In neighbouring Sri Lanka, the protests led to the downfall of the Rajapaksa’s dynastic rule. Massive demonstrations were also seen in Iran. Thousands of protesters raged against the government’s strict hijab laws, leading to the death of 22-year-old Mahsa Amini who died while in the custody of the morality police.
The hijab was central to protests in India as well. Karnataka witnessed state-wide demonstrations against the government’s order to ban hijab in classrooms. In June, India saw violent demonstrations over the Centre’s Agnipath scheme.
Meanwhile, India’s neighbour Pakistan, reeling under inflation, was caught in a political brouhaha, which culminated in the ouster of Imran Khan. The country was also hit by devastating floods that claimed over 1,700 lives and affected over 30 million people, according to UN figures.
Elsewhere, too, climate change continued to wreak havoc. ‘Some form of climate disaster’ hit India almost every day between January and September, according to a report by the Centre for Science and Environment.
Google trends show that the deaths of celebrities dominated search trends in 2022. India lost gems such as Lata Mangeshkar, Sidhu Moosewala, KK, and Bappi Lahiri. The passings of Shane Warne and Queen Elizabeth also remained among the top searches.

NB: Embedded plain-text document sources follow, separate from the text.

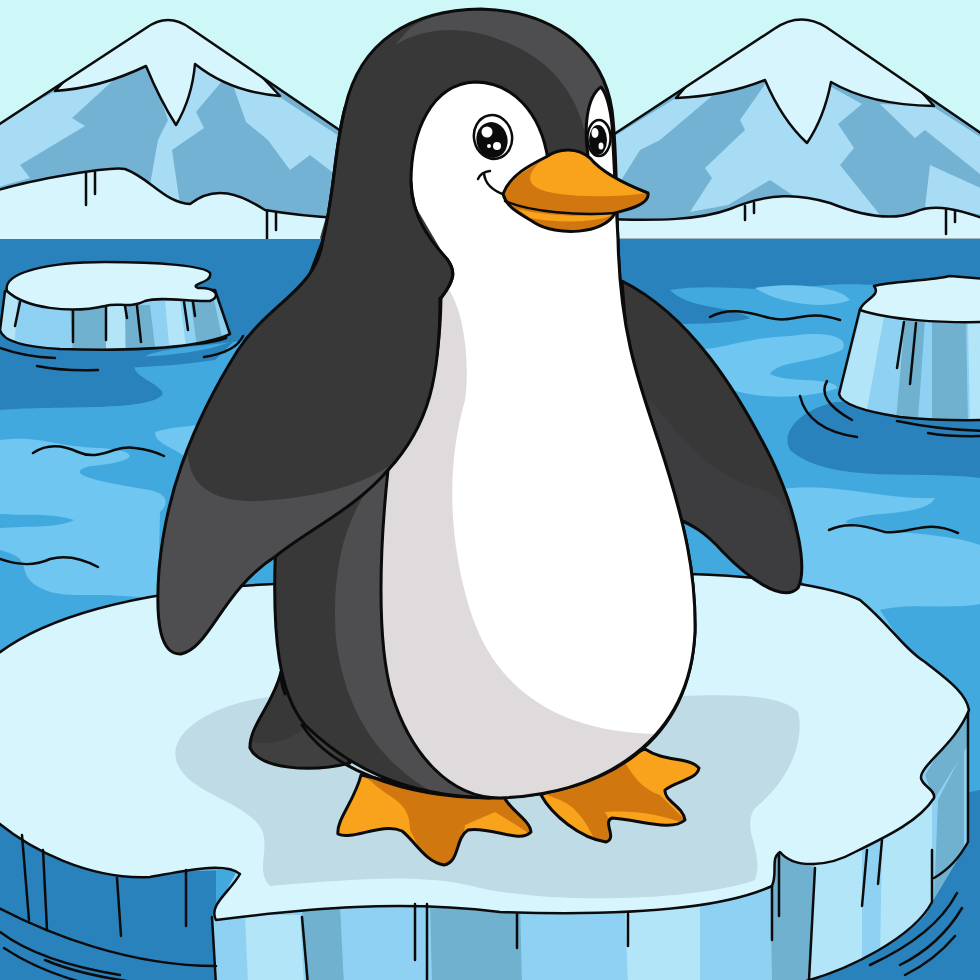
<!DOCTYPE html>
<html lang="en">
<head>
<meta charset="utf-8">
<title>Penguin on an ice floe</title>
<style>
:root{
  --ink:#0b0b0c; --sky:#cdf8f7; --snow:#d6f5fd; --rock:#74b2d3; --rock-light:#a8dcf4;
  --sea:#41a9de; --sea-deep:#2a82bc; --sea-pale:#6fc6f0;
  --ice-side:#8ed1f2; --ice-shade:#70b1cf; --ice-pale:#b3e5f9; --floe-shadow:#bfdce6;
  --coat:#383839; --coat-light:#4e4e50; --belly:#fff; --belly-shade:#dfdbdc;
  --orange:#f9a21c; --orange-dark:#d0780f;
}
html,body{margin:0;padding:0}
body{width:980px;height:980px;overflow:hidden;background:var(--sky)}
svg{display:block}
.line{fill:none;stroke:var(--ink);stroke-width:2.5;stroke-linecap:round;stroke-linejoin:round}
.edge{stroke:var(--ink);stroke-width:2.5;stroke-linejoin:round;stroke-linecap:round}
.bold{stroke-width:3}
.snow{fill:var(--snow)} .rock{fill:var(--rock)} .rock-light{fill:var(--rock-light)}
.sea{fill:var(--sea)} .sea-deep{fill:var(--sea-deep)} .sea-pale{fill:var(--sea-pale)}
.ice-side{fill:var(--ice-side)} .ice-shade{fill:var(--ice-shade)} .ice-pale{fill:var(--ice-pale)}
.floe-shadow{fill:var(--floe-shadow)}
.coat{fill:var(--coat)} .coat-light{fill:var(--coat-light)}
.belly{fill:var(--belly)} .belly-shade{fill:var(--belly-shade)}
.orange{fill:var(--orange)} .orange-dark{fill:var(--orange-dark)}
.ink{fill:var(--ink)}
</style>
</head>
<body>
<svg width="980" height="980" viewBox="0 0 980 980" role="img" aria-label="Cartoon penguin standing on an ice floe in front of snowy mountains">
<defs>
  <path id="peak-left" d="M-5 127L146 28Q168 12 190 28L360 144V240H-5Z"/>
  <path id="peak-right" d="M590 150L774 29Q800 11 826 27L985 136V240H590Z"/>
  <path id="berg-left-side" d="M5 291L0 330Q4 346 60 349Q190 353 230 334L215 290Z"/>
  <path id="berg-right-side" d="M860 309L839 394Q842 408 900 417Q940 421 985 420V315Z"/>
  <path id="floe-side" d="M-5 818C60 862 130 876 238 869L212 917L216 985H790C850 972 925 930 932 902L968 842V710L700 800Z"/>
  <path id="body" d="M323 240C335 190 334 150 345 108C360 40 412 10 481 9C560 11 604 56 612 110C617 150 616 200 618 240C620 330 637 378 658 440C686 525 696 575 695 632C690 740 610 796 490 798C400 796 345 764 305 725C280 695 271 640 276 540L300 300Z"/>
  <path id="belly" d="M548 160C541 112 512 82 475 82C431 84 411 132 411 182C412 216 428 238 447 259C456 271 455 280 441 298C440 375 424 430 388 470C380 545 376 640 392 695C411 755 450 798 500 798C605 794 690 740 695 632C696 575 686 525 658 440C637 378 620 330 618 240L612 125Q609 97 601 87C586 97 584 130 588 155Z"/>
  <path id="wing-left" d="M323 240C316 290 270 302 238 350C188 430 165 500 159 570C155 625 161 655 181 654C210 648 222 590 276 556C308 530 356 508 388 470C430 425 440 375 440 298L400 230Z"/>
  <path id="wing-right" d="M622 281C690 315 737 390 772 460C800 520 807 570 798 588C782 604 746 576 722 551C705 532 692 525 678 519L630 380Z"/>
  <path id="tail" d="M281 672C273 705 249 726 250 748C260 769 310 773 350 763L320 690Z"/>
  <path id="foot-left" d="M361 775C355 800 336 820 338 834C352 841 382 822 402 831C415 841 425 862 444 865C460 862 455 838 468 830C490 826 520 844 531 832C530 820 510 810 504 797L430 790Z"/>
  <path id="foot-right" d="M541 795C552 815 580 838 606 842C618 838 602 822 612 818C640 820 672 832 685 820C683 806 664 801 665 790C675 781 697 780 699 768C690 757 664 762 645 749Z"/>
  <path id="beak" d="M503 194C510 175 530 165 546 157C560 147 578 148 590 158C604 175 630 186 648 193C650 204 630 209 615 213C604 235 556 236 535 223C519 213 507 208 503 194Z"/>
  <clipPath id="clip-peak-left"><use href="#peak-left"/></clipPath>
  <clipPath id="clip-peak-right"><use href="#peak-right"/></clipPath>
  <clipPath id="clip-berg-left"><use href="#berg-left-side"/></clipPath>
  <clipPath id="clip-berg-right"><use href="#berg-right-side"/></clipPath>
  <clipPath id="clip-floe"><use href="#floe-side"/></clipPath>
  <clipPath id="clip-body"><use href="#body"/></clipPath>
  <clipPath id="clip-belly"><use href="#belly"/></clipPath>
  <clipPath id="clip-wing-left"><use href="#wing-left"/></clipPath>
  <clipPath id="clip-wing-right"><use href="#wing-right"/></clipPath>
  <clipPath id="clip-tail"><use href="#tail"/></clipPath>
  <clipPath id="clip-foot-left"><use href="#foot-left"/></clipPath>
  <clipPath id="clip-foot-right"><use href="#foot-right"/></clipPath>
  <clipPath id="clip-beak"><use href="#beak"/></clipPath>
</defs>

<rect id="sky" width="980" height="245" fill="var(--sky)"/>

<g id="mountains">
  <use href="#peak-left" class="rock"/>
  <g clip-path="url(#clip-peak-left)">
    <path class="rock-light" d="M-5 122L70 84L118 76L72 118L85 126L20 165L30 178L-5 188ZM150 68L176 124L194 66L228 74L196 112L204 128L172 150L180 205L150 185L158 140L168 120ZM234 88L278 96L345 140V182L310 155L290 170L268 140L246 122Z"/>
    <path class="snow edge" d="M55 91Q100 88 146 66Q160 100 176 125Q192 98 195 64Q230 92 280 96L190 0H140Z"/>
  </g>
  <use href="#peak-left" class="line"/>
  <use href="#peak-right" class="rock"/>
  <g clip-path="url(#clip-peak-right)">
    <path class="rock-light" d="M600 145L676 98L712 96L660 140L640 150L615 190ZM768 80L808 143L826 84L862 104L838 124L854 148L840 165L880 215L800 200L770 180L728 205L690 212L712 178L705 168L745 130L740 120ZM880 104L932 106L985 140V178L925 130L915 138ZM930 165L985 190V215L925 207Z"/>
    <path class="snow edge" d="M676 98Q725 96 765 80Q782 120 807 143Q824 118 831 82Q870 105 934 106L840 0H760Z"/>
  </g>
  <use href="#peak-right" class="line"/>
  <path class="snow edge" d="M-5 191C30 180 110 166 125 169C150 178 165 203 190 204C215 184 240 194 265 210Q300 216 340 218V242H-5Z"/>
  <path class="snow edge" d="M600 219C660 221 700 220 730 209C770 192 800 194 830 203C860 215 890 222 915 212C935 203 960 210 985 219V240H600Z"/>
  <path class="line" d="M86 173V205M95 172V194M267 211V240M276 213V230M745 206V220M754 203V213M946 210V234M955 211V222"/>
</g>

<g id="sea">
  <rect class="sea" y="239" width="980" height="741"/>
  <path class="sea-deep" d="M0 239H980V284C900 292 870 280 815 286C770 295 720 282 670 290C690 310 730 305 750 318C720 328 640 320 620 330L300 320C250 350 200 340 150 354C110 372 160 380 163 394C150 412 60 405 0 410Z"/>
  <path class="sea-pale" d="M0 440C40 435 50 446 100 448C150 452 130 463 90 466C60 474 100 482 150 490C170 495 168 505 160 512L158 600C100 590 70 600 45 590C10 575 40 560 0 550V528C30 526 60 528 74 520C50 512 20 516 0 514ZM155 432C180 425 200 426 210 424L190 462C180 448 155 446 155 432ZM680 350C720 352 740 338 790 336C830 330 850 338 842 350C810 364 780 360 770 374C790 384 830 376 838 388C800 402 740 398 720 384ZM755 288C790 282 840 286 850 300C825 310 780 304 755 288ZM775 490C830 480 880 500 935 498C925 518 860 510 845 522C870 535 940 530 980 545V640C940 630 900 645 870 625C840 600 800 600 800 570C802 540 790 515 775 490Z"/>
  <path class="sea" d="M880 610C910 602 950 610 980 604V640H900Z"/>
  <path class="sea-deep" d="M835 402C800 410 780 432 790 450C830 485 920 470 980 478V400ZM0 340C40 360 180 365 235 340L215 360C150 370 50 372 0 360ZM0 815V980H216V860ZM930 800L980 790V980H780Z"/>
  <path class="line" d="M33 453C48 443 65 446 78 452C100 462 115 444 135 448Q152 450 164 456M0 559C20 566 35 566 50 559Q72 553 98 567M710 317C730 306 750 313 770 318C795 324 805 308 840 320M829 530C850 520 870 528 885 532C910 535 925 518 958 533M0 348Q25 357 55 358M37 366Q60 371 98 370M243 336Q236 352 204 357M196 344Q215 342 226 338M827 381Q816 400 852 420M800 396Q808 430 857 437M897 421Q940 430 985 431M928 433Q950 437 985 436"/>
</g>

<g id="iceberg-left">
  <use href="#berg-left-side" class="ice-side"/>
  <g clip-path="url(#clip-berg-left)">
    <path class="ice-shade" d="M70 305H106V355H73ZM125 305H150L156 355H126ZM190 295H213L226 355H198Z"/>
    <path class="ice-pale" d="M0 290H18L14 355H0ZM106 305H125V355H106ZM165 300H180L187 355H170Z"/>
  </g>
  <use href="#berg-left-side" class="line"/>
  <path class="snow edge" d="M7 291C2 272 50 262 105 262C160 262 205 266 210 273C213 283 188 284 198 288C215 287 222 296 210 301C190 302 160 296 145 301C130 309 118 302 105 306C70 314 25 308 7 291Z"/>
  <path class="line" d="M20 302L15 326M73 311V342M106 307V340M125 306L127 318M137 306L141 342M184 302L188 330M193 302L195 316"/>
</g>

<g id="iceberg-right">
  <use href="#berg-right-side" class="ice-side"/>
  <g clip-path="url(#clip-berg-right)">
    <path class="ice-pale" d="M862 310L884 316L866 415H835ZM968 320H985V425H970Z"/>
    <path class="ice-shade" d="M905 318L925 320L918 420H896ZM932 320H966L968 425H932Z"/>
  </g>
  <use href="#berg-right-side" class="line"/>
  <path class="snow edge" d="M860 310C862 300 882 296 874 286C890 281 930 281 950 276L985 279V322C940 323 890 320 860 310Z"/>
  <path class="line" d="M904 322L897 368M916 323L910 384"/>
</g>

<g id="ice-floe">
  <use href="#floe-side" class="ice-side"/>
  <g clip-path="url(#clip-floe)">
    <path class="ice-shade" d="M22 825L45 845L47 930L28 920ZM180 865H240L212 917V940H186ZM302 905H340L344 985H306ZM430 900H520L522 985H432ZM770 850L815 868L808 985H772ZM925 775L968 705V745L934 800ZM938 800L964 750V850L934 900Z"/>
    <path class="ice-pale" d="M0 815L22 828L28 925H0ZM76 860L118 872L120 960L84 945ZM245 915H300L304 985H248ZM625 910L700 900V985H628ZM815 865L862 845V985H808ZM882 840L932 800V925L880 960Z"/>
  </g>
  <path class="line" d="M-5 906C50 935 130 966 216 966M932 850V902C915 935 850 972 790 985M968 710V842Q955 866 934 878M212 917L216 985"/>
  <path class="snow edge" d="M-5 656C40 620 130 590 275 584L690 574C760 576 830 586 860 600C890 625 905 650 925 662C945 678 966 692 969 710C955 745 920 765 921 778C922 786 936 790 934 798C920 820 890 835 855 852C830 866 795 870 780 852C770 858 778 872 772 886C720 910 620 916 500 912C400 900 310 908 216 920C208 905 230 892 240 874C225 862 190 870 150 877C90 880 30 850 -5 820Z"/>
  <path class="floe-shadow" d="M280 696C220 700 165 730 177 763C190 795 245 800 262 830C270 850 255 870 270 886C350 880 420 872 480 888C560 905 700 900 755 880C765 850 740 830 755 808C790 780 805 740 798 712C780 692 720 695 680 696Z"/>
  <path class="line" d="M22 835L29 920M43 850L47 930M117 878L121 936M186 870V926M302 917L308 985M415 904V960M427 904V985M517 914V948M628 914V946M772 886V940M779 853V916M815 868L809 980M867 850L862 906M882 840L878 884M0 932Q40 962 120 975M4 948Q40 972 92 985M45 960Q80 975 140 983M957 893Q935 935 870 965M962 908Q940 945 900 965M955 936Q935 960 905 975"/>
</g>

<g id="penguin">
  <g id="flipper-behind">
    <use href="#wing-right" class="coat"/>
    <path clip-path="url(#clip-wing-right)" class="coat-light" d="M650 400C690 450 720 480 765 490C790 500 800 540 805 600H700L660 520Z" opacity=".25"/>
    <use href="#wing-right" class="line bold"/>
  </g>
  <g id="tail-feathers">
    <use href="#tail" class="coat"/>
    <path clip-path="url(#clip-tail)" class="coat-light" d="M245 740C270 748 290 740 310 725L350 770H245Z" opacity=".35"/>
    <use href="#tail" class="line bold"/>
  </g>
  <g id="feet">
    <use href="#foot-left" class="orange"/>
    <path clip-path="url(#clip-foot-left)" class="orange-dark" d="M355 770L372 782C390 800 410 800 410 830L430 870H460L465 825L495 812L540 840L520 780Z"/>
    <use href="#foot-left" class="line bold"/>
    <use href="#foot-right" class="orange"/>
    <path clip-path="url(#clip-foot-right)" class="orange-dark" d="M535 790L560 800C580 808 590 830 600 850H625L605 812C640 810 660 815 690 825L660 795C645 790 635 780 625 762L560 785Z"/>
    <use href="#foot-right" class="line bold"/>
  </g>
  <g id="torso">
    <use href="#body" class="coat"/>
    <g clip-path="url(#clip-body)">
      <path class="coat-light" d="M410 28C440 8 490 5 530 15C580 30 612 70 615 150H587C585 110 560 60 500 40C470 28 430 24 395 45ZM388 468C350 500 330 560 336 640C344 700 370 760 440 796L500 800L400 690C380 640 380 540 388 468Z"/>
    </g>
    <use href="#body" class="line bold"/>
    <use href="#belly" class="belly"/>
    <path clip-path="url(#clip-belly)" class="belly-shade" d="M446 285C465 310 470 365 465 400C445 470 450 545 470 610C495 690 560 735 665 734L640 810H440L370 700V470Z"/>
    <use href="#belly" class="line bold"/>
    <path class="line bold" d="M302 725C330 768 400 797 490 798M281 672Q281 684 285 694"/>
  </g>
  <g id="flipper-front">
    <use href="#wing-left" class="coat"/>
    <path clip-path="url(#clip-wing-left)" class="coat-light" d="M188 455C190 490 220 503 260 501C310 498 360 488 395 462L380 500L276 560L190 660H150V540Z"/>
    <path class="coat" d="M320 238L345 150L400 180L448 262L440 300L380 300Z"/>
    <path class="line bold" d="M323 240C316 290 270 302 238 350C188 430 165 500 159 570C155 625 161 655 181 654C210 648 222 590 276 556C308 530 356 508 388 470C430 425 440 375 440 298M411 182C412 216 428 238 447 259C456 271 455 280 441 298"/>
    <path class="line bold" d="M323 240C335 190 334 150 345 108"/>
  </g>
  <g id="face">
    <ellipse class="belly edge" cx="493" cy="137" rx="19" ry="22" transform="rotate(-12 493 137)"/>
    <ellipse class="ink" cx="492" cy="140" rx="15.5" ry="18" transform="rotate(-12 492 140)"/>
    <circle class="belly" cx="487" cy="132" r="5.5"/>
    <circle class="belly" cx="497" cy="146" r="4"/>
    <circle class="belly" cx="489" cy="146" r="2"/>
    <ellipse class="belly edge" cx="599" cy="138" rx="11.5" ry="18"/>
    <ellipse class="ink" cx="598" cy="140" rx="9" ry="15"/>
    <ellipse class="belly" cx="595" cy="133" rx="3.5" ry="5"/>
    <ellipse class="belly" cx="601" cy="146" rx="2.5" ry="3.5"/>
    <path class="line" d="M484 173Q485 188 505 195M478 179Q481 172 490 171"/>
    <use href="#beak" class="orange"/>
    <path clip-path="url(#clip-beak)" class="orange-dark" d="M500 190C515 176 535 166 542 160C520 180 530 190 560 194C590 198 630 196 655 192V240H500Z"/>
    <path clip-path="url(#clip-beak)" class="orange" d="M518 209C545 216 590 218 615 213C606 222 560 224 530 218Z"/>
    <use href="#beak" class="line bold"/>
    <path class="line" d="M505 201C530 212 580 216 615 213"/>
  </g>
</g>
</svg>
</body>
</html>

When the last of the December box is checked off and the page turns to January 1, the world can hit reset and begin anew. In the words of Bill Watterson, the cartoonist behind the newspaper comic, Calvin and Hobbes, the one remarkable thing about life is that “it’s never so bad, that it can’t get worse.” Whether that’s a comforting thought or an ominous one, is up to the reader’s discretion.